A new city policy by Coquitlam aims to encourage developers to be better neighbours in the community where they are building.
Andrew Merrill, the city’s manager of community planning, explained that the goal is prevent issues before enforcement becomes necessary.
The policy will summarize existing bylaws, regulations and policies and put the onus on developers to follow them. It encourages early and ongoing communication between developers and neighbourhoods. Officials said it is designed to protect and enhance the health of existing neighbourhoods and the environment.
Merrill said that while the city has had general guidance for “neighbourly” development for a while, infill construction is happening in existing neighbourhoods. Unlike larger tower or townhouse developments, these projects often are being done by smaller builders without robust construction management practices.
“We didn’t write new regulations or bylaws,” said Merrill. “We have summarized the existing ones from dozens of different places and pulled them together into one handout to provide to all developers. It’s really about that clarity of communication.”
The handouts have been designed with lots of photos and plain language to assist those who have language barriers or who may have a hard time finding and wading through city bylaws.
The policy also requires that before work can begin or for a permit to be issued, a project representative must sign a declaration that they have read and understood the policy and have met its requirements – such as notification of neighbours and site photography to ensure characteristics along the property line, such as fencing, are maintained or restored.
The city is also making a template letter available to help developers communicate with neighbours about upcoming construction activity.
“We want to be proactive and clear about communicating instead of waiting for there to be a complaint or an infraction,” Merrill said.
Merrill noted that common complaints include noise, dirt and debris tracked onto roads, excessive on-street parking, work outside of allowable hours, encroachment onto neighbouring properties and lack of communication to neighbours.
The city has also hired a construction site liaison officer.
“This individual’s whole role is to go out and liaise with sites under construction and show them how to be neighbourly,” said Merrill. “It is a way of encouraging compliance without having to go the enforcement route. They can go around and be the face of the building department and all the builders don’t have to come to City Hall all the time.”
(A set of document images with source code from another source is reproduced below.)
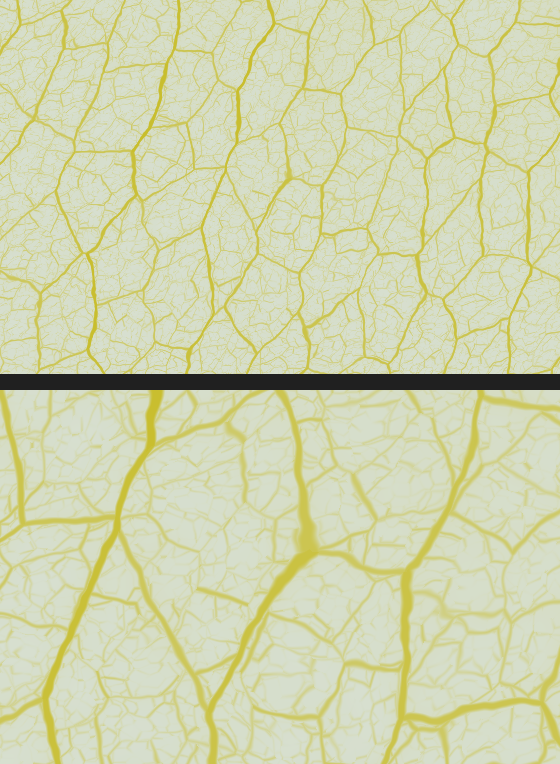
Top: the whole. Bottom: its middle third, enlarged.
Reproduce this texture procedurally as a Shadertoy shader.

```glsl
// Pale leaf skin with a nested network of ochre veins, from upright trunks down to fine hairs.

#define PAPER vec3(0.842, 0.874, 0.816)
#define OCHRE vec3(0.785, 0.742, 0.165)
#define LEAN 0.22                        // sideways drift of the trunks per unit of height
#define TRUNK_CELL vec2(0.140, 0.225)
#define BRANCH_CELL vec2(0.064, 0.070)
#define TWIG_CELL vec2(0.031, 0.028)
#define HAIR_CELL vec2(0.0140, 0.0125)
#define TRUNK_HALF 0.0044                // half width of the widest trunk
#define SOFTNESS 0.0017

struct Network {
    float ink;    // strength of the veins here
    float edge;   // distance to the nearest cell border
    float seed;   // random number of the enclosing cell
};

vec2 hash2(vec2 cell, float seed) {
    vec3 q = fract(vec3(cell, seed) * vec3(0.1031, 0.1030, 0.0973));
    q += dot(q, q.yzx + 33.33);
    return fract((q.xx + q.yz) * q.zy);
}

float noise(vec2 p) {
    vec2 i = floor(p), f = fract(p);
    f = f * f * (3.0 - 2.0 * f);
    float low = mix(hash2(i, 7.0).x, hash2(i + vec2(1, 0), 7.0).x, f.x);
    float high = mix(hash2(i + vec2(0, 1), 7.0).x, hash2(i + vec2(1, 1), 7.0).x, f.x);
    return mix(low, high, f.y);
}

vec2 warp(vec2 p, float scale) {
    return vec2(noise(p * scale), noise(p * scale + 41.7)) - 0.5;
}

// Jittered site, with every other column shifted by half a cell.
vec2 site(vec2 cell, float seed) {
    vec2 h = hash2(cell, seed);
    return cell + vec2(0.14 + 0.72 * h.x, 0.5 * mod(cell.x, 2.0) + 0.5 * h.y);
}

float line(float dist, float halfWidth) {
    float soft = max(SOFTNESS, 0.6 / iResolution.y);
    return 1.0 - smoothstep(halfWidth - soft, halfWidth + soft, dist);
}

// Cell borders drawn as veins; a weakest value below zero leaves gaps.
// With trunks on, the borders between columns share one width along their run.
Network veins(vec2 p, vec2 size, float seed, float halfWidth, float weakest, bool trunks) {
    vec2 q = p / size, home = floor(q), nearest = vec2(0.0), owner = home;
    float best = 1e3;
    for (int y = -1; y <= 1; y++)
    for (int x = -1; x <= 1; x++) {
        vec2 cell = home + vec2(x, y);
        vec2 r = site(cell, seed) - q;
        if (dot(r, r) < best) {
            best = dot(r, r);
            nearest = r;
            owner = cell;
        }
    }

    Network net = Network(0.0, 1.0, 90.0 * hash2(owner, seed + 3.7).x);
    for (int y = -2; y <= 2; y++)
    for (int x = -2; x <= 2; x++) {
        if (x == 0 && y == 0) continue;
        vec2 cell = owner + vec2(x, y);
        vec2 r = site(cell, seed) - q;
        vec2 across = r - nearest;
        float dist = dot(0.5 * (r + nearest), across) / length(across / size);
        net.edge = min(net.edge, dist);
        if (dist > halfWidth + 0.006) continue;
        float chance = hash2(owner + cell, seed + 1.3).x;
        if (trunks) {
            float column = hash2(vec2(min(owner.x, cell.x), 5.0), seed).y;
            chance = x != 0 ? mix(column, chance, 0.3) : 0.35 * chance;
        }
        float weight = clamp(mix(weakest, 1.0, chance), 0.0, 1.0);
        net.ink = max(net.ink, weight * line(dist, halfWidth * weight));
    }
    return net;
}

void mainImage(out vec4 fragColor, in vec2 fragCoord) {
    vec2 uv = fragCoord / iResolution.y;
    float across = fragCoord.x / iResolution.x;

    // Lean and bend the whole network
    vec2 p = uv - vec2(LEAN * uv.y, 0.0) + 3.0;
    p += 0.055 * warp(uv, 4.0) + 0.020 * warp(uv, 15.0);
    p += 0.007 * warp(uv, 42.0) + 0.0025 * warp(uv, 110.0);

    // Each level divides the cells of the level above
    Network trunk = veins(p, TRUNK_CELL, 11.0, TRUNK_HALF, 0.52, true);
    Network branch = veins(p, BRANCH_CELL, trunk.seed, 0.0020, 0.42, false);
    Network twig = veins(p, TWIG_CELL, trunk.seed + branch.seed, 0.0014, 0.05, false);
    Network hair = veins(p, HAIR_CELL, branch.seed + twig.seed, 0.0010, -0.05, false);

    // Closed mesh at the lower right, open-ended twigs elsewhere
    float mesh = smoothstep(-0.3, 0.7, across - uv.y + 0.3 * (noise(uv * 5.0) - 0.5));
    float border = min(trunk.edge, branch.edge);
    float twigReach = 1.0 - 0.8 * (1.0 - mesh) * smoothstep(0.010, 0.036, border);
    float hairReach = 1.0 - smoothstep(0.003, 0.017, min(border, twig.edge + 0.002));
    float haze = smoothstep(0.75, 1.7, across + uv.y);

    // Layer the levels over a faint glow along the veins
    float fine = max(0.56 * twig.ink * twigReach, 0.42 * hair.ink * hairReach);
    float ink = max(0.66 * branch.ink, fine) * (1.0 - 0.2 * haze);
    ink = max(ink, pow(trunk.ink, 0.7));
    float glow = 0.07 * exp(-trunk.edge / 0.010) + 0.04 * exp(-branch.edge / 0.006);
    glow += 0.07 * haze * noise(uv * 6.0) + 0.02 * noise(uv * 30.0);
    ink += glow * (1.0 - ink);

    fragColor = vec4(mix(PAPER, OCHRE, clamp(ink, 0.0, 1.0)), 1.0);
}
```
Merrill said the materials have been passed to relevant groups like the Homebuilders Association of Vancouver and the Urban Development Institute and anecdotally, complaints and issues seem to be down. The city plans to track enforcement in the coming months to see what impact the new policy has.